How to describe a large person, brought to you by Debra Doyle & James D. Macdonald (The Price of the Stars)
“His uniform was less rain-soaked than Lieutenant Rosselin-Metadi’s, but only because there was less of it to get wet.”
Just because a man’s built like a brick wall doesn’t mean he is one.”
“Stepping out of the tub, he wrapped himself in a nubbly bath towel roughly the size of a landing pad and returned to the bedroom.”
“They were gathered on Crystal World’s observation deck; like everything else about the little yacht, it was an exquisite miniature, and Beka’s brother had been moving for three days now with exaggerated care, as though he expected to break something the moment he let down his guard.”

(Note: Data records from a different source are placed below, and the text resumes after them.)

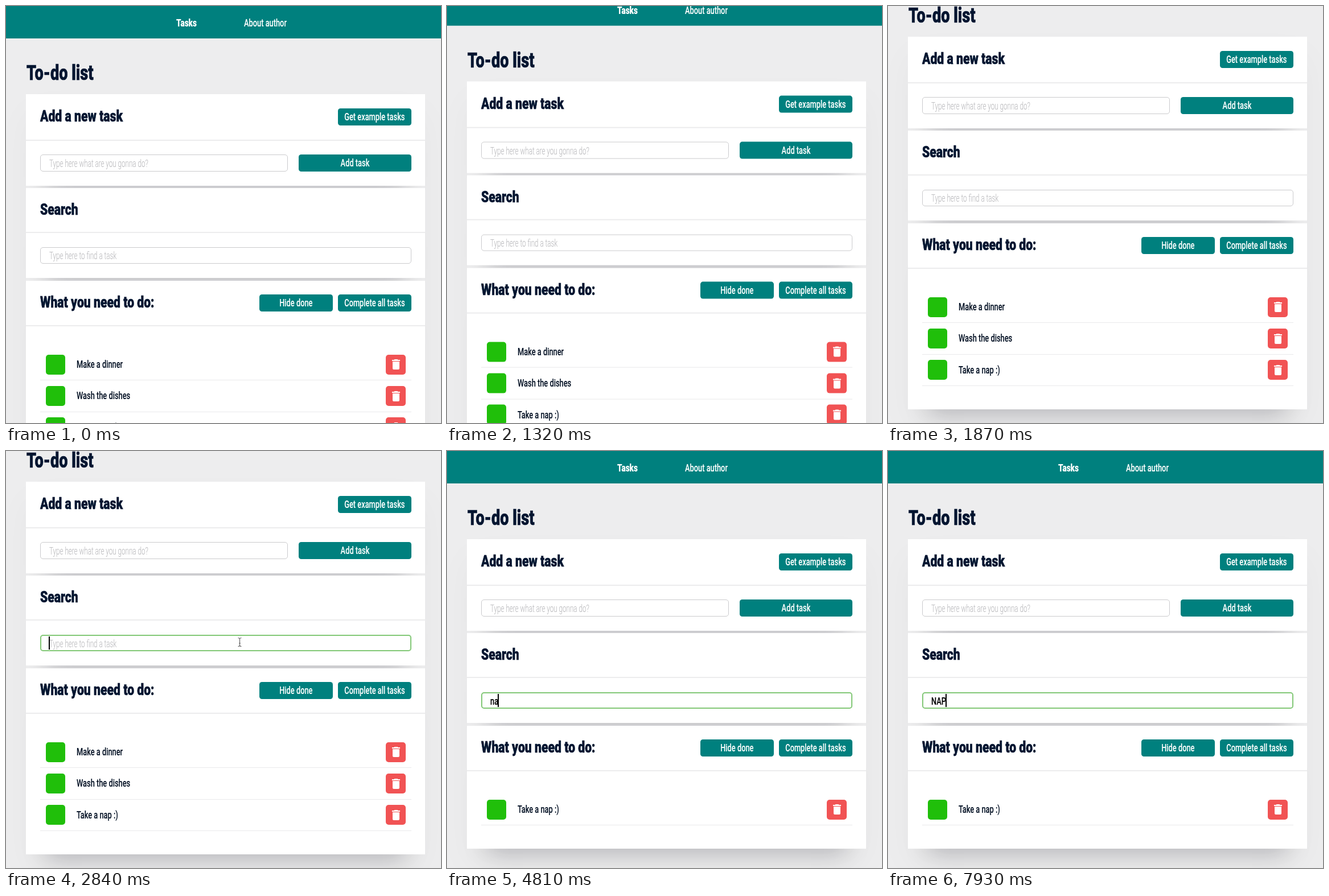
Write an HTML page that moves like this. It is 764 px wide and 733 px high and loops after 8000 ms.

```html
<!DOCTYPE html>
<html lang="en">
<head>
<meta charset="utf-8">
<title>To-do list</title>
<style>
* { box-sizing: border-box; margin: 0; }
html, body { width: 100%; height: 100%; overflow: hidden; background: #ededee; }
body { position: relative; font: 500 18.2px/1 Roboto, sans-serif; color: #061326; }
[hidden] { display: none !important; }
#page { position: absolute; top: 0; left: 0; width: 764px; padding-bottom: 24px; }

/* one condensed cut per weight */
i { display: inline-block; font-style: normal; white-space: nowrap; transform: scaleX(.705); transform-origin: 0 50%; -webkit-text-stroke: .15px; }
h1 i, b i { transform: scaleX(.745); }
h2 i { transform: scaleX(.775); }
h1, h2, b { font-weight: 900; color: #021530; }
h1 i, h2 i { -webkit-text-stroke: .6px; }
h1 { font-size: 36.5px; position: absolute; left: 35.5px; top: 100px; }
h2 { font-size: 27.3px; }

nav { height: 57.3px; background: #00807e; position: relative; }
nav * { color: #fff; }
nav > * { position: absolute; top: 20.5px; }
main { margin: 98px 0 0 35.4px; width: 701px; box-shadow: 0 30px 60px rgba(0, 0, 20, .03); }
section { background: #fff; margin-bottom: 4.7px; box-shadow: 0 44px 40px -36px rgba(0, 0, 20, .22); }
section:last-child { margin: 0; }
header, .body { padding: 0 24.5px; display: flex; align-items: center; gap: 9.5px; }
header { border-bottom: 2px solid #ececed; }
header h2 { flex: 1; white-space: nowrap; }
.body { height: 78.9px; gap: 19.5px; }

.btn { width: 128.5px; height: 29.5px; border-radius: 4.5px; background: #00807e; color: #fff;
  display: flex; align-items: center; justify-content: center; }
.btn i { transform-origin: 50% 50%; }
.field { flex: 1; height: 29.5px; border: 1.2px solid #cbcbcd; border-radius: 5px; position: relative; color: #000; }
.field i { position: absolute; left: 15px; top: 5.5px; }
.field .hint { font-weight: 300; color: #bcbcbf; transform: scaleX(.64); }
.focus { border: 2px solid #83c877; }
.focus i { left: 14px; top: 4.8px; }
#caret { position: absolute; top: 1.5px; width: 1.3px; height: 22.5px; background: #000; }

#list { padding: 40px 24.5px 41px; }
.task { height: 55.2px; padding: 0 10px; border-bottom: 1.2px solid #e9e9eb; display: flex; align-items: center; }
.task i { flex: 1; margin-left: 19.7px; }
.box { width: 34.5px; height: 34.5px; border-radius: 5px; background: #20bf0a; display: flex; align-items: center; justify-content: center; }
.del { background: #f15354; }
.cursor { position: absolute; left: 0; top: 0; overflow: visible; }
</style>
</head>
<body>
<div id="page">
  <nav><b style="left:299px"><i>Tasks</i></b><span style="left:418px"><i>About author</i></span></nav>
  <h1><i>To-do list</i></h1>
  <main>
    <section>
      <header style="height:81.5px"><h2><i>Add a new task</i></h2><div class="btn"><i>Get example tasks</i></div></header>
      <div class="body">
        <div class="field"><i class="hint">Type here what are you gonna do?</i></div>
        <div class="btn" style="width:197.5px"><i>Add task</i></div>
      </div>
    </section>
    <section>
      <header style="height:78.8px"><h2><i>Search</i></h2></header>
      <div class="body">
        <div class="field" id="search"><i class="hint" id="hint">Type here to find a task</i><i id="query"></i><div id="caret"></div></div>
      </div>
    </section>
    <section>
      <header style="height:80.5px"><h2><i>What you need to do:</i></h2><div class="btn"><i>Hide done</i></div><div class="btn"><i>Complete all tasks</i></div></header>
      <div id="list"></div>
    </section>
  </main>
</div>
<svg class="cursor" id="arrow" width="12" height="18"><path d="M0 0V14L3.3 11L5.5 16L8 15L5.8 10.2H10Z" stroke="#fff"/></svg>
<svg class="cursor" id="beam" width="8" height="16"><path d="M-3-7.5Q0-7.5 0-5.5Q0-7.5 3-7.5M0-5.5V5.5M-3 7.5Q0 7.5 0 5.5Q0 7.5 3 7.5M-1.5 2H1.5" fill="none" stroke="#666" stroke-width="1.2"/></svg>

<script>
const $ = id => document.getElementById(id);
const LOOP = 8000, STEP = 77, VIEW = 733;
const page = $('page'), search = $('search'), query = $('query'), hint = $('hint'), caret = $('caret');

const bin = '<svg width="24" height="24" fill="#fff"><path d="M5 4H8.5L9.5 3H14.5L15.5 4H19V6H5ZM6 7H18V19Q18 21 16 21H8Q6 21 6 19Z"/></svg>';
const tasks = ['Make a dinner', 'Wash the dishes', 'Take a nap :)'].map(name => {
  const row = document.createElement('div');
  row.className = 'task';
  row.innerHTML = `<div class="box"></div><i>${name}</i><div class="box del">${bin}</div>`;
  $('list').append(row);
  return { row, name: name.toLowerCase() };
});

// [time, text in the search field, caret phase]
const keys = [
  [2840, '', 85], [3410, 'n'], [3490, 'na'], [3650, 'nap'], [4810, 'na'], [5050, 'n'], [5130, 'n'],
  [6030, ''], [6110, ''], [6600, 'N'], [6760, 'NA'], [6920, 'NAP']
];

function scrollAt(t) {
  if (t < 1160 || t >= 3490) return 0;
  const k = Math.floor((t - 1160) / STEP);
  return t < 1870 ? Math.min(101, 1 + 7.56 * k ** 1.5) : 101.5;
}

function drawSearch(t) {
  const [time, text, phase = 0] = keys.findLast(k => k[0] <= t) || [0, ''];
  const focus = time > 0;
  search.classList.toggle('focus', focus);
  query.textContent = text;
  hint.hidden = text !== '';
  caret.hidden = !focus || (t - time + phase) % 1005 >= 505;
  caret.style.left = 13.5 + query.getBoundingClientRect().width + 'px';
  for (const { row, name } of tasks) row.hidden = !name.includes(text.toLowerCase());
}

function drawCursor(t) {
  const u = Math.min(1, Math.floor((t - 2270) / 80) / 5);
  const ease = 1 - (1 - u) ** 2;
  const x = 681 - 270.5 * ease, y = 187 + 149 * ease;
  const shown = t >= 2270 && t < 4650, overField = y > 322;
  const put = (el, on) => {
    el.style.display = shown && on ? 'block' : 'none';
    el.style.transform = `translate(${x}px, ${y}px)`;
  };
  put($('arrow'), !overField);
  put($('beam'), overField);
}

function frame(now) {
  const t = now % LOOP;
  drawSearch(t);
  drawCursor(t);
  const y = Math.min(scrollAt(t), Math.max(0, page.offsetHeight - VIEW));
  page.style.transform = `translateY(${-y}px)`;
  requestAnimationFrame(frame);
}
requestAnimationFrame(frame);
</script>
</body>
</html>
```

And by P.G. Wodehouse (My Man Jeeves)
“She fitted into my biggest arm-chair as if it had been built round her by someone who knew they were wearing arm-chairs tight about the hips that season.”
Other Super Fun Descriptions
“Nyls Jessan carried off a pale blue Khesatan lounging robe with an air of having just arrived from an early-morning session of birdsong and flute music.”
~ Debra Doyle & James D. Macdonald, The Price of the Stars
He dressed like a rich Khesatan do-nothing straight out of the midafternoon holodramas, and he certainly had the accent for the part, but his hands were all wrong. They looked like they knew things the rest of him didn’t.”
~ Debra Doyle & James D. Macdonald, By Honor Betray’d
“He was rather handsome, in a lanky, not-quite-finished sort of way.”
~ Mercedes Lackey (By the Sword)
Makes this authorbeast entirely rethink how to describe someone…
BOOK DE JOUR
- Tired of the hero’s journey?
- Frustrated that funny, romantic, and comforting stories aren’t taken seriously?
- Sad that the books and movies you love never seem to be critically acclaimed, even when they sell like crazy?
The Heroine’s Journey is here to help.
Multiple New York Times bestselling author Gail Carriger presents a clear concise analysis of the heroine’s journey, how it differs from the hero’s journey, and how you can use it to improve your writing and your life.
GAIL’S DAILY DOSE
Your Infusion of Cute . . .
Your Tisane of Smart . . .
Southern Blue-lined Octopus Often Mistaken for the Blue-ringed Octopus Turns Up at Redcliffe Peninsula Beach
Your Writerly Tinctures . . .
“PG says 99% of business contracts are put in a drawer and forgotten after they’re signed.
The other 1% are very minutely examined at some later time.”
Quote of the Day:
“Bicky rocked like a jelly in a high wind.”
~ My Man Jeeves by P. G. WodehouseBeginning Writers